Can your students make the same learning gains with paper as they can with your current classroom technology?
If the answer is yes, your digital setup is failing you.
In the last year I’ve learned just how many classrooms have accessed new technology without a plan for implementation. (Answer: too many.) These classrooms are using their shiny new devices, but instruction has been left unchanged.
When we use the same lesson plans as we always have — with electronic assignments dropped in — it’s unlikely that more will be accomplished than when those assignments were scribbled on the blackboard. What a waste.
I want to stop the madness by spreading a simple message: tech can do so much for classrooms as long as we let it be smarter than paper.
This means not adding technology for the sake of adding technology, but to achieve new learning gains.
A big part of this is undergoing a digital assessment of your school/classroom to ensure you select a product that students and teachers want to use. I’m not talking about checking boxes or meeting complicated technical requirements because a piece of paper says you need to — I’m asking if you’ve found and implemented technology that allows classrooms to do something they otherwise couldn’t. Perhaps time management tools that measure how much work a student has each night or collaborative spaces where classes can engage in real-time and keep the conversation going.
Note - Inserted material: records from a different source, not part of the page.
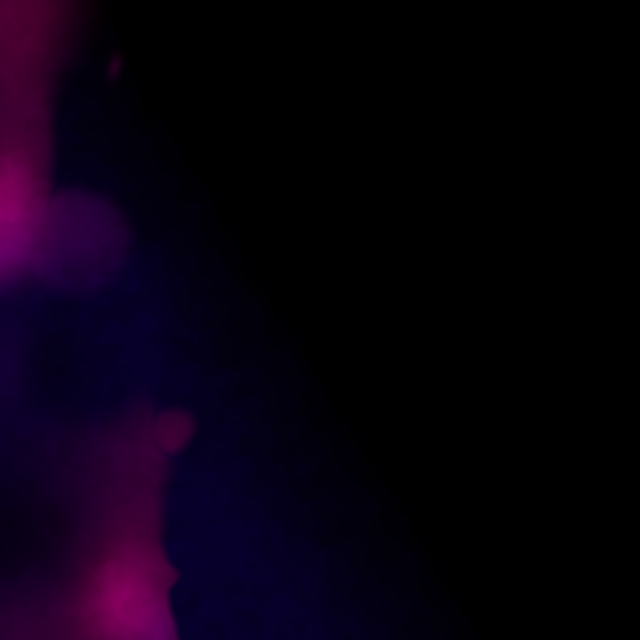
Give the GLSL for this background, as a Shadertoy shader.

```glsl
const vec3 HAZE_BLUE = vec3(0.028, 0.0, 0.160);
const vec3 VIOLET = vec3(0.22, 0.0, 0.25);
const vec3 MAGENTA = vec3(0.39, 0.0, 0.23);
const vec3 PLUM = vec3(0.17, 0.0, 0.12);

float bump(float x, float center, float width) {
    float d = (x - center) / width;
    return exp(-d * d);
}

float glow(vec2 p, vec2 center, vec2 radius) {
    vec2 d = (p - center) / radius;
    return exp(-dot(d, d));
}

float disc(vec2 p, vec2 center, float radius, float softness) {
    return 1.0 - smoothstep(radius - softness, radius, length(p - center));
}

vec2 hash2(vec2 cell) {
    vec2 h = vec2(dot(cell, vec2(127.1, 311.7)), dot(cell, vec2(269.5, 183.3)));
    return fract(sin(h) * 4375.85);
}

// Cellular facets: a random tone per cell, blended across narrow borders
float facets(vec2 p) {
    vec2 cell = floor(p);
    float tone = 0.0;
    float total = 0.0;
    for (int y = -1; y <= 1; y++) {
        for (int x = -1; x <= 1; x++) {
            vec2 neighbor = cell + vec2(x, y);
            vec2 seed = hash2(neighbor);
            vec2 d = neighbor + seed - p;
            float weight = exp(-14.0 * dot(d, d));
            tone += weight * hash2(neighbor + 17.0).x;
            total += weight;
        }
    }
    return 2.0 * tone / max(total, 1e-6) - 1.0;
}

// Layered sines that bend the cloud outlines
vec2 ripple(vec2 p, float amount) {
    vec2 offset = vec2(0.0);
    float scale = 24.0;
    for (int i = 0; i < 4; i++) {
        offset += amount * sin(p.yx * scale + vec2(0.7, 2.1) + offset * 30.0);
        scale *= 1.9;
        amount *= 0.6;
    }
    return offset;
}

float insideEdge(float x, float edge, float softness) {
    return 1.0 - smoothstep(edge - softness, edge + 0.2 * softness, x);
}

// Dark blue mist with a diagonal border
vec3 blueHaze(vec2 p, float mottle) {
    float depth = 0.78 - 0.62 * p.y - p.x + 0.012 * mottle;
    float density = 0.18 * smoothstep(0.0, 0.07, depth) + 0.82 * smoothstep(0.02, 0.37, depth);
    density *= 1.0 - 0.55 * glow(p, vec2(0.02, 0.17), vec2(0.12, 0.10));
    density *= 1.0 - 0.35 * glow(p, vec2(0.09, 0.43), vec2(0.06, 0.08));
    density += 0.22 * glow(p, vec2(0.23, 0.55), vec2(0.06, 0.08));
    vec3 color = HAZE_BLUE * density * (1.0 + 0.14 * mottle);
    return color + vec3(0.045, 0.0, 0.04) * glow(p, vec2(0.0, 0.43), vec2(0.05, 0.10));
}

vec3 upperCloud(vec2 p) {
    float edge = 0.092 + 0.085 * bump(p.y, 1.0, 0.11);
    float softness = mix(0.025, 0.12, smoothstep(0.80, 0.95, p.y));
    float mask = insideEdge(p.x, edge, softness) * smoothstep(0.50, 0.60, p.y);
    mask = max(mask, disc(p, vec2(0.118, 0.618), 0.103, 0.035));
    vec3 light = 1.08 * MAGENTA * glow(p, vec2(0.0, 0.69), vec2(0.065, 0.085));
    light += 0.85 * VIOLET * glow(p, vec2(0.0, 0.59), vec2(0.07, 0.07));
    light += 0.62 * VIOLET * glow(p, vec2(0.13, 0.635), vec2(0.12, 0.085));
    light += 0.70 * MAGENTA * glow(p, vec2(0.02, 0.98), vec2(0.14, 0.15));
    light += 0.70 * PLUM * glow(p, vec2(0.05, 0.81), vec2(0.10, 0.10));
    return light * mask;
}

vec3 lowerCloud(vec2 p) {
    float edge = 0.262 + 0.020 * bump(p.y, 0.28, 0.04);
    edge += 0.020 * bump(p.y, 0.105, 0.020) + 0.027 * bump(p.y, 0.0, 0.06);
    float softness = mix(0.013, 0.035, smoothstep(0.08, 0.28, p.y));
    float top = 0.36 + 0.04 * bump(p.x, 0.22, 0.03);
    float mask = insideEdge(p.x, edge, softness);
    mask *= 1.0 - smoothstep(top - 0.05, top + 0.02, p.y);
    mask = max(mask, disc(p, vec2(0.270, 0.330), 0.048, 0.025));
    vec3 light = 0.98 * MAGENTA * glow(p, vec2(0.195, 0.06), vec2(0.07, 0.09));
    light += 0.70 * VIOLET * glow(p, vec2(0.27, 0.0), vec2(0.06, 0.08));
    light += 0.95 * PLUM * glow(p, vec2(0.05, 0.0), vec2(0.16, 0.09));
    light += PLUM * glow(p, vec2(0.23, 0.22), vec2(0.09, 0.16));
    light += 0.80 * PLUM * glow(p, vec2(0.28, 0.33), vec2(0.05, 0.05));
    light += 0.30 * PLUM * glow(p, vec2(0.12, 0.26), vec2(0.10, 0.14));
    return light * mask;
}

void mainImage(out vec4 fragColor, in vec2 fragCoord) {
    vec2 uv = fragCoord / iResolution.xy;
    vec2 p = uv + ripple(uv, 0.0030);
    float mottle = 0.6 * facets(uv * 26.0) + 0.5 * facets(uv * 58.0 + 9.0);

    vec3 clouds = upperCloud(p) + lowerCloud(p);
    clouds *= 1.0 + 0.09 * mottle;

    // Clouds cover part of the haze behind them
    float cover = clamp(clouds.r * 3.0, 0.0, 0.75);
    vec3 color = blueHaze(p, mottle) * (1.0 - cover) + clouds;

    // Faint detached wisp
    color += 0.8 * PLUM * glow(p, vec2(0.178, 0.894), vec2(0.010, 0.020));
    fragColor = vec4(color, 1.0);
}
```
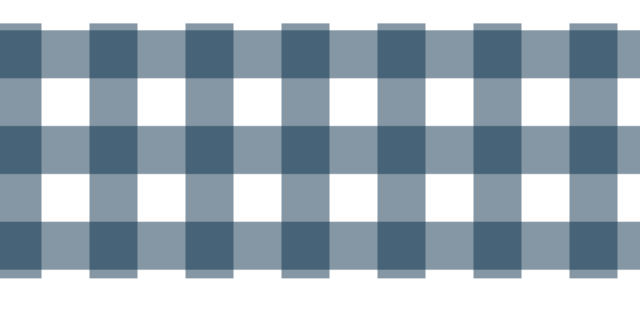
This pattern is drawn by a Shadertoy shader. Its source:

```glsl
// Gingham ribbon: upright and level stripes of one half-clear blue ink on white.
// Each stripe set is a repeated 1D distance turned into soft coverage;
// laying one set over the other darkens the squares where they cross.

// Soft coverage of a band, from the distance to its centre line
float band(float dist, float halfWidth) {
    float soft = max(0.003, 0.75 / iResolution.y);
    return 1.0 - smoothstep(-soft, soft, abs(dist) - halfWidth);
}

// Signed distance to the nearest of the lines spaced by period
float repeatLine(float x, float centre, float period) {
    return (fract((x - centre) / period + 0.5) - 0.5) * period;
}

void mainImage(out vec4 fragColor, in vec2 fragCoord) {
    vec2 p = fragCoord / iResolution.y;

    // The cloth is a strip with white margins above and below
    float cloth = band(p.y - 0.5286, 0.3984);
    float upright = band(repeatLine(p.x, 0.0547, 0.3), 0.075) * cloth;
    float level = band(repeatLine(p.y, 0.5312, 0.2992), 0.075) * cloth;

    // Two half-clear coats of the same ink
    vec3 ink = vec3(0.04, 0.185, 0.29);
    vec3 color = mix(vec3(1.0), ink, 0.5 * upright);
    color = mix(color, ink, 0.5 * level);

    fragColor = vec4(color, 1.0);
}
```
Yeah. I’m basically saying that planning is everything here. But not just planning — planning for the right stuff. (Your students! Learning!)
Planning for technology in classrooms too often centers on how quickly a school can get devices or learning platforms set up for students. Timelines and funding structures are crafted, but not enough is put into professional development for the instructors who will use these tools. Too few ask how new platforms will enrich lesson plans and support knowledge gains; we’re more likely to see conversations about roll-out dates and new tech policies.
Timelines and funding structures and roll-out dates are fine on their own, but none of these address how to use classroom technology to one-up the whiteboard. I’m constantly floored by institutions that either don’t offer instructors creative ideas/training for using new technology or select learning platforms that act as glorified assignment machines. I don’t see how students are getting more out of these deals.
I know there are schools out there doing this right. But not enough. Maybe if we start by measuring the effectiveness of new digital systems against paper and pen, we’ll be able to make decisions that really do more for students.